Data records:
- Opening Delimiter -

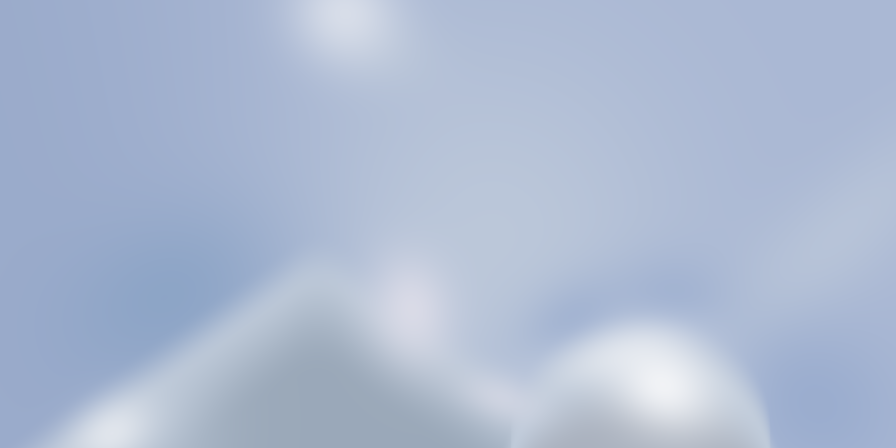
Reproduce this background procedurally as a WebGL 2 fragment shader.

```glsl
#version 300 es
precision highp float;
// Soft blurred sky with hazy light, blue gaps and two rounded grey-white clouds.
uniform vec2 u_resolution;
out vec4 outColor;

// Gaussian spot with separate radii, turned by an angle.
float glow(vec2 p, vec2 center, vec2 radius, float angle) {
    vec2 d = p - center;
    float c = cos(angle), s = sin(angle);
    d = vec2(c * d.x + s * d.y, c * d.y - s * d.x) / radius;
    return exp(-dot(d, d));
}

// Maximum with a rounded crease.
float smoothMax(float a, float b, float k) {
    float h = max(k - abs(a - b), 0.0) / k;
    return max(a, b) + h * h * k * 0.25;
}

// Height of a peak with straight, unequal slopes and a rounded tip.
float peakHeight(float x, vec2 tip, float riseLeft, float fallRight) {
    float left = tip.y + (x - tip.x) * riseLeft;
    float right = tip.y - (x - tip.x) * fallRight;
    return -smoothMax(-left, -right, 0.08);
}

// Height of an elliptical dome, sinking away outside its width.
float domeHeight(float x, float center, vec2 size) {
    float t = (x - center) / size.x;
    return size.y * (sqrt(max(1.0 - t * t, 0.0)) - 3.0 * max(abs(t) - 1.0, 0.0));
}

vec3 skyColor(vec2 p) {
    vec3 leftBlue = vec3(0.605, 0.670, 0.795);
    vec3 rightBlue = vec3(0.665, 0.720, 0.830);
    vec3 haze = vec3(0.745, 0.790, 0.855);
    vec3 deepBlue = vec3(0.535, 0.635, 0.770);
    vec3 gapBlue = vec3(0.595, 0.670, 0.805);

    vec3 color = mix(leftBlue, rightBlue, smoothstep(0.0, 1.1, p.x + 0.25 * (p.y - 0.5)));
    // Wide central haze and the pale band rising to the right.
    color = mix(color, haze, 0.85 * glow(p, vec2(1.10, 0.46), vec2(0.42, 0.46), 0.0));
    color = mix(color, haze, 0.65 * glow(p, vec2(1.86, 0.46), vec2(0.42, 0.12), 0.75));
    // Blue gaps beside the clouds.
    color = mix(color, deepBlue, 0.80 * glow(p, vec2(0.38, 0.34), vec2(0.25, 0.18), 0.45));
    color = mix(color, gapBlue, 0.75 * glow(p, vec2(1.29, 0.27), vec2(0.13, 0.10), 0.5));
    color = mix(color, gapBlue, 0.65 * glow(p, vec2(1.50, 0.32), vec2(0.13, 0.11), 0.0));
    color = mix(color, gapBlue, 0.85 * glow(p, vec2(1.82, 0.10), vec2(0.20, 0.17), -0.5));
    return color;
}

vec3 addClouds(vec3 color, vec2 p) {
    vec3 rim = vec3(0.745, 0.790, 0.850);
    vec3 shade = vec3(0.605, 0.660, 0.725);
    vec3 white = vec3(0.955, 0.960, 0.970);
    vec3 pinkWhite = vec3(0.865, 0.865, 0.910);

    // Large shaded peak.
    float depth = peakHeight(p.x, vec2(0.71, 0.43), 0.70, 0.70) - p.y;
    vec3 body = mix(rim, shade, smoothstep(0.0, 0.24, depth));
    body = mix(body, rim, 0.75 * glow(p, vec2(0.32, 0.06), vec2(0.16, 0.20), 0.0));
    color = mix(color, body, smoothstep(-0.07, 0.06, depth));

    // Smaller bright dome, grey along its base.
    depth = domeHeight(p.x, 1.43, vec2(0.29, 0.25)) - p.y;
    body = mix(rim, vec3(0.665, 0.695, 0.745), smoothstep(0.05, 0.22, depth));
    color = mix(color, body, smoothstep(-0.06, 0.06, depth));

    // Sunlit patches.
    color = mix(color, white, 0.95 * glow(p, vec2(1.48, 0.14), vec2(0.13, 0.10), -0.5));
    color = mix(color, white, 0.45 * glow(p, vec2(1.37, 0.21), vec2(0.16, 0.06), 0.25));
    color = mix(color, white, 0.65 * glow(p, vec2(0.25, 0.03), vec2(0.10, 0.07), 0.6));
    color = mix(color, pinkWhite, 0.90 * glow(p, vec2(0.92, 0.31), vec2(0.09, 0.12), 0.2));
    color = mix(color, pinkWhite, 0.55 * glow(p, vec2(1.12, 0.11), vec2(0.10, 0.05), -0.3));

    // Detached puff at the top with a faint tail.
    color = mix(color, rim, 0.50 * glow(p, vec2(0.85, 0.89), vec2(0.15, 0.09), -0.4));
    color = mix(color, vec3(0.86, 0.88, 0.92), 0.90 * glow(p, vec2(0.77, 0.97), vec2(0.12, 0.11), -0.5));
    return color;
}

void main() {
    vec2 p = gl_FragCoord.xy / u_resolution * vec2(2.0, 1.0);
    outColor = vec4(addClouds(skyColor(p), p), 1.0);
}
```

- Closing Delimiter -

Prompt –
All of the records above are to be written out exactly, minus their images.

Completed task –
Reproduce this background procedurally as a WebGL 2 fragment shader.

```glsl
#version 300 es
precision highp float;
// Soft blurred sky with hazy light, blue gaps and two rounded grey-white clouds.
uniform vec2 u_resolution;
out vec4 outColor;

// Gaussian spot with separate radii, turned by an angle.
float glow(vec2 p, vec2 center, vec2 radius, float angle) {
    vec2 d = p - center;
    float c = cos(angle), s = sin(angle);
    d = vec2(c * d.x + s * d.y, c * d.y - s * d.x) / radius;
    return exp(-dot(d, d));
}

// Maximum with a rounded crease.
float smoothMax(float a, float b, float k) {
    float h = max(k - abs(a - b), 0.0) / k;
    return max(a, b) + h * h * k * 0.25;
}

// Height of a peak with straight, unequal slopes and a rounded tip.
float peakHeight(float x, vec2 tip, float riseLeft, float fallRight) {
    float left = tip.y + (x - tip.x) * riseLeft;
    float right = tip.y - (x - tip.x) * fallRight;
    return -smoothMax(-left, -right, 0.08);
}

// Height of an elliptical dome, sinking away outside its width.
float domeHeight(float x, float center, vec2 size) {
    float t = (x - center) / size.x;
    return size.y * (sqrt(max(1.0 - t * t, 0.0)) - 3.0 * max(abs(t) - 1.0, 0.0));
}

vec3 skyColor(vec2 p) {
    vec3 leftBlue = vec3(0.605, 0.670, 0.795);
    vec3 rightBlue = vec3(0.665, 0.720, 0.830);
    vec3 haze = vec3(0.745, 0.790, 0.855);
    vec3 deepBlue = vec3(0.535, 0.635, 0.770);
    vec3 gapBlue = vec3(0.595, 0.670, 0.805);

    vec3 color = mix(leftBlue, rightBlue, smoothstep(0.0, 1.1, p.x + 0.25 * (p.y - 0.5)));
    // Wide central haze and the pale band rising to the right.
    color = mix(color, haze, 0.85 * glow(p, vec2(1.10, 0.46), vec2(0.42, 0.46), 0.0));
    color = mix(color, haze, 0.65 * glow(p, vec2(1.86, 0.46), vec2(0.42, 0.12), 0.75));
    // Blue gaps beside the clouds.
    color = mix(color, deepBlue, 0.80 * glow(p, vec2(0.38, 0.34), vec2(0.25, 0.18), 0.45));
    color = mix(color, gapBlue, 0.75 * glow(p, vec2(1.29, 0.27), vec2(0.13, 0.10), 0.5));
    color = mix(color, gapBlue, 0.65 * glow(p, vec2(1.50, 0.32), vec2(0.13, 0.11), 0.0));
    color = mix(color, gapBlue, 0.85 * glow(p, vec2(1.82, 0.10), vec2(0.20, 0.17), -0.5));
    return color;
}

vec3 addClouds(vec3 color, vec2 p) {
    vec3 rim = vec3(0.745, 0.790, 0.850);
    vec3 shade = vec3(0.605, 0.660, 0.725);
    vec3 white = vec3(0.955, 0.960, 0.970);
    vec3 pinkWhite = vec3(0.865, 0.865, 0.910);

    // Large shaded peak.
    float depth = peakHeight(p.x, vec2(0.71, 0.43), 0.70, 0.70) - p.y;
    vec3 body = mix(rim, shade, smoothstep(0.0, 0.24, depth));
    body = mix(body, rim, 0.75 * glow(p, vec2(0.32, 0.06), vec2(0.16, 0.20), 0.0));
    color = mix(color, body, smoothstep(-0.07, 0.06, depth));

    // Smaller bright dome, grey along its base.
    depth = domeHeight(p.x, 1.43, vec2(0.29, 0.25)) - p.y;
    body = mix(rim, vec3(0.665, 0.695, 0.745), smoothstep(0.05, 0.22, depth));
    color = mix(color, body, smoothstep(-0.06, 0.06, depth));

    // Sunlit patches.
    color = mix(color, white, 0.95 * glow(p, vec2(1.48, 0.14), vec2(0.13, 0.10), -0.5));
    color = mix(color, white, 0.45 * glow(p, vec2(1.37, 0.21), vec2(0.16, 0.06), 0.25));
    color = mix(color, white, 0.65 * glow(p, vec2(0.25, 0.03), vec2(0.10, 0.07), 0.6));
    color = mix(color, pinkWhite, 0.90 * glow(p, vec2(0.92, 0.31), vec2(0.09, 0.12), 0.2));
    color = mix(color, pinkWhite, 0.55 * glow(p, vec2(1.12, 0.11), vec2(0.10, 0.05), -0.3));

    // Detached puff at the top with a faint tail.
    color = mix(color, rim, 0.50 * glow(p, vec2(0.85, 0.89), vec2(0.15, 0.09), -0.4));
    color = mix(color, vec3(0.86, 0.88, 0.92), 0.90 * glow(p, vec2(0.77, 0.97), vec2(0.12, 0.11), -0.5));
    return color;
}

void main() {
    vec2 p = gl_FragCoord.xy / u_resolution * vec2(2.0, 1.0);
    outColor = vec4(addClouds(skyColor(p), p), 1.0);
}
```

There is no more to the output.